** What the task requires **
Produce word for word the lines of the data below running from the one that has "--line: #4472c4;" to the one that has "446px; top: 126px;", inclusive, and no others.

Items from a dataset

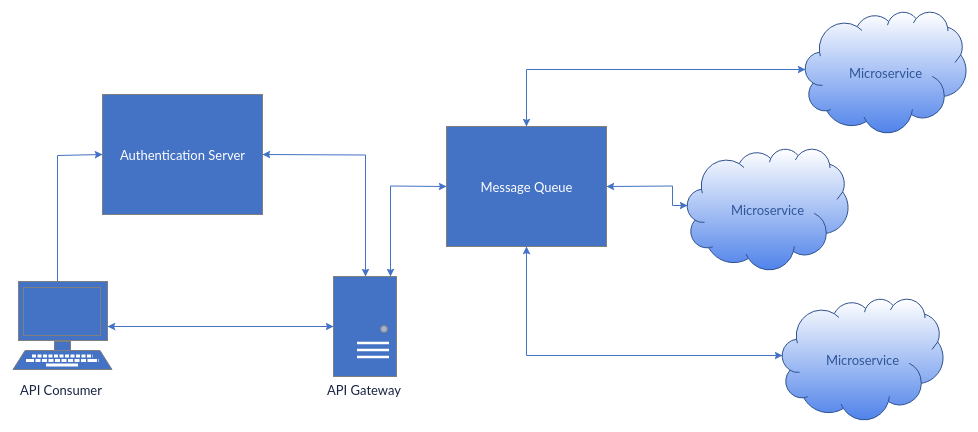
<!DOCTYPE html>
<html lang="en">
<head>
<meta charset="utf-8">
<title>API architecture diagram</title>
<style>
:root {
  --paper: #fff;
  --shape: #4472c4;
  --shape-edge: #7f7f7f;
  --line: #4472c4;
  --cloud-edge: #2f528f;
  --cloud-low: #5083ea;
  --cloud-text: #2f5597;
  --caption: #172442;
}
* { box-sizing: border-box; }
body { margin: 0; background: var(--paper); overflow: hidden; }
.diagram {
  position: relative;
  width: 978px;
  height: 432px;
  overflow: hidden;
  background: var(--paper);
  font: 13px/16px Lato, "Open Sans", sans-serif;
}
.drawing { position: absolute; inset: 0; display: block; }
.node {
  position: absolute;
  display: flex;
  align-items: center;
  justify-content: center;
  white-space: nowrap;
}
.box {
  width: 161px;
  height: 121px;
  background: var(--shape);
  border: 1px solid var(--shape-edge);
  color: #fff;
}
.authentication { left: 102px; top: 94px; }
.queue { left: 446px; top: 126px; }
.cloud { width: 161px; height: 121px; color: var(--cloud-text); }
.cloud-top { left: 805px; top: 12px; }
.cloud-middle { left: 687px; top: 149px; }
.cloud-bottom { left: 782px; top: 299px; }
.caption { width: 120px; height: 16px; color: var(--caption); }
.consumer { left: 1px; top: 382px; }
.gateway { left: 304px; top: 382px; }
.solid { fill: var(--shape); stroke: var(--shape-edge); }
.outline { fill: none; stroke: var(--shape-edge); }
.keys { fill: none; stroke: #fff; stroke-width: 3; }
.vents { stroke: #fff; stroke-width: 2.4; }
.connectors { fill: none; stroke: var(--line); }
.cloud-body { fill: url(#cloud-fill); stroke: var(--cloud-edge); }
.cloud-curls { fill: none; stroke: var(--cloud-edge); }
</style>
</head>
<body>
<main class="diagram">
  <svg class="drawing" width="978" height="432" viewBox="0 0 978 432" aria-hidden="true">
    <defs>
      <linearGradient id="cloud-fill" x1="0" y1="0" x2="0" y2="1">
        <stop offset="0" stop-color="#fff"/>
        <stop offset="1" stop-color="var(--cloud-low)"/>
      </linearGradient>
      <marker id="arrow" viewBox="0 0 8 8" refX="7.5" refY="4" markerWidth="8" markerHeight="8" markerUnits="userSpaceOnUse" orient="auto-start-reverse">
        <path d="M0 0 8 4 0 8 1.5 4Z" fill="var(--line)"/>
      </marker>
      <g id="cloud">
        <path class="cloud-body" d="M14.5 40.2A25.2 25.7 0 0 1 52.2 14.6A19.9 20.4 0 0 1 83.7 9.5A16.3 16.7 0 0 1 111.1 6.6A18.1 18.5 0 0 1 142.6 15.2A19.9 20.4 0 0 1 155.7 42.9A25.3 25.8 0 0 1 139.3 84.3A21.6 22 0 0 1 106.4 102.6A25.2 25.8 0 0 1 61.4 109.5A28.8 29.5 0 0 1 21.7 98.8A16.2 16.6 0 0 1 8 71.1A16.2 16.7 0 0 1 14.5 40.2Z"/>
        <path class="cloud-curls" d="M17.5 73.3Q12 74 8 71.1M25.8 97.7 21.7 98.8M61.4 109.5 59 105M107.4 97.3 106.4 102.6M127.2 64.3Q139 70 139.3 84.3M155.7 42.9 150 50.5M142.6 15.2 143 19M108.4 11 111.1 6.6M82.5 13.2 83.7 9.5M52.2 14.6 57 18.5M15.4 44.2 14.5 40.2"/>
      </g>
    </defs>

    <g class="connectors">
      <path marker-end="url(#arrow)" d="M57.5 281V155.5L102 154.5"/>
      <g marker-start="url(#arrow)">
        <path marker-start="url(#arrow)" marker-end="url(#arrow)" d="M263 154.5 365.5 155V276"/>
        <path marker-start="url(#arrow)" marker-end="url(#arrow)" d="M390.5 276V186L446 186.5"/>
        <path marker-start="url(#arrow)" marker-end="url(#arrow)" d="M108 326.5H333"/>
        <path marker-start="url(#arrow)" marker-end="url(#arrow)" d="M526.5 126V69.5H805"/>
        <path marker-start="url(#arrow)" marker-end="url(#arrow)" d="M607 186.5 672.5 186V205.5H687"/>
        <path marker-start="url(#arrow)" marker-end="url(#arrow)" d="M526.5 247V355.5H782"/>
      </g>
    </g>

    <g id="computer">
      <rect class="solid" x="18.5" y="281.5" width="89" height="59"/>
      <rect class="outline" x="23.5" y="287.5" width="77" height="48"/>
      <rect class="solid" x="54.5" y="341.5" width="16" height="9"/>
      <polygon class="solid" points="25,350.5 100,350.5 112,369.5 13,369.5"/>
      <g class="keys">
        <path stroke-dasharray="4 1.5" d="M32 356H93"/>
        <path stroke-dasharray="5 1.5" d="M29 360.5H97"/>
        <path stroke-dasharray="6 1.5" d="M26 360.5H34M91 360.5H99"/>
        <path d="M46 365H78"/>
      </g>
    </g>

    <g id="server">
      <rect class="solid" x="333.5" y="276.5" width="63" height="100"/>
      <circle cx="384" cy="329" r="3.5" fill="#a5b1cc" stroke="var(--shape-edge)"/>
      <path class="vents" d="M357 343H389M357 350H389M357 357H389"/>
    </g>

    <use href="#cloud" x="805" y="12"/>
    <use href="#cloud" x="687" y="149"/>
    <use href="#cloud" x="782" y="299"/>
  </svg>

  <div class="node box authentication">Authentication Server</div>
  <div class="node box queue">Message Queue</div>
  <div class="node cloud cloud-top">Microservice</div>
  <div class="node cloud cloud-middle">Microservice</div>
  <div class="node cloud cloud-bottom">Microservice</div>
  <div class="node caption consumer">API Consumer</div>
  <div class="node caption gateway">API Gateway</div>
</main>
</body>
</html>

** Result of the exercise **
  --line: #4472c4;
  --cloud-edge: #2f528f;
  --cloud-low: #5083ea;
  --cloud-text: #2f5597;
  --caption: #172442;
}
* { box-sizing: border-box; }
body { margin: 0; background: var(--paper); overflow: hidden; }
.diagram {
  position: relative;
  width: 978px;
  height: 432px;
  overflow: hidden;
  background: var(--paper);
  font: 13px/16px Lato, "Open Sans", sans-serif;
}
.drawing { position: absolute; inset: 0; display: block; }
.node {
  position: absolute;
  display: flex;
  align-items: center;
  justify-content: center;
  white-space: nowrap;
}
.box {
  width: 161px;
  height: 121px;
  background: var(--shape);
  border: 1px solid var(--shape-edge);
  color: #fff;
}
.authentication { left: 102px; top: 94px; }
.queue { left: 446px; top: 126px; }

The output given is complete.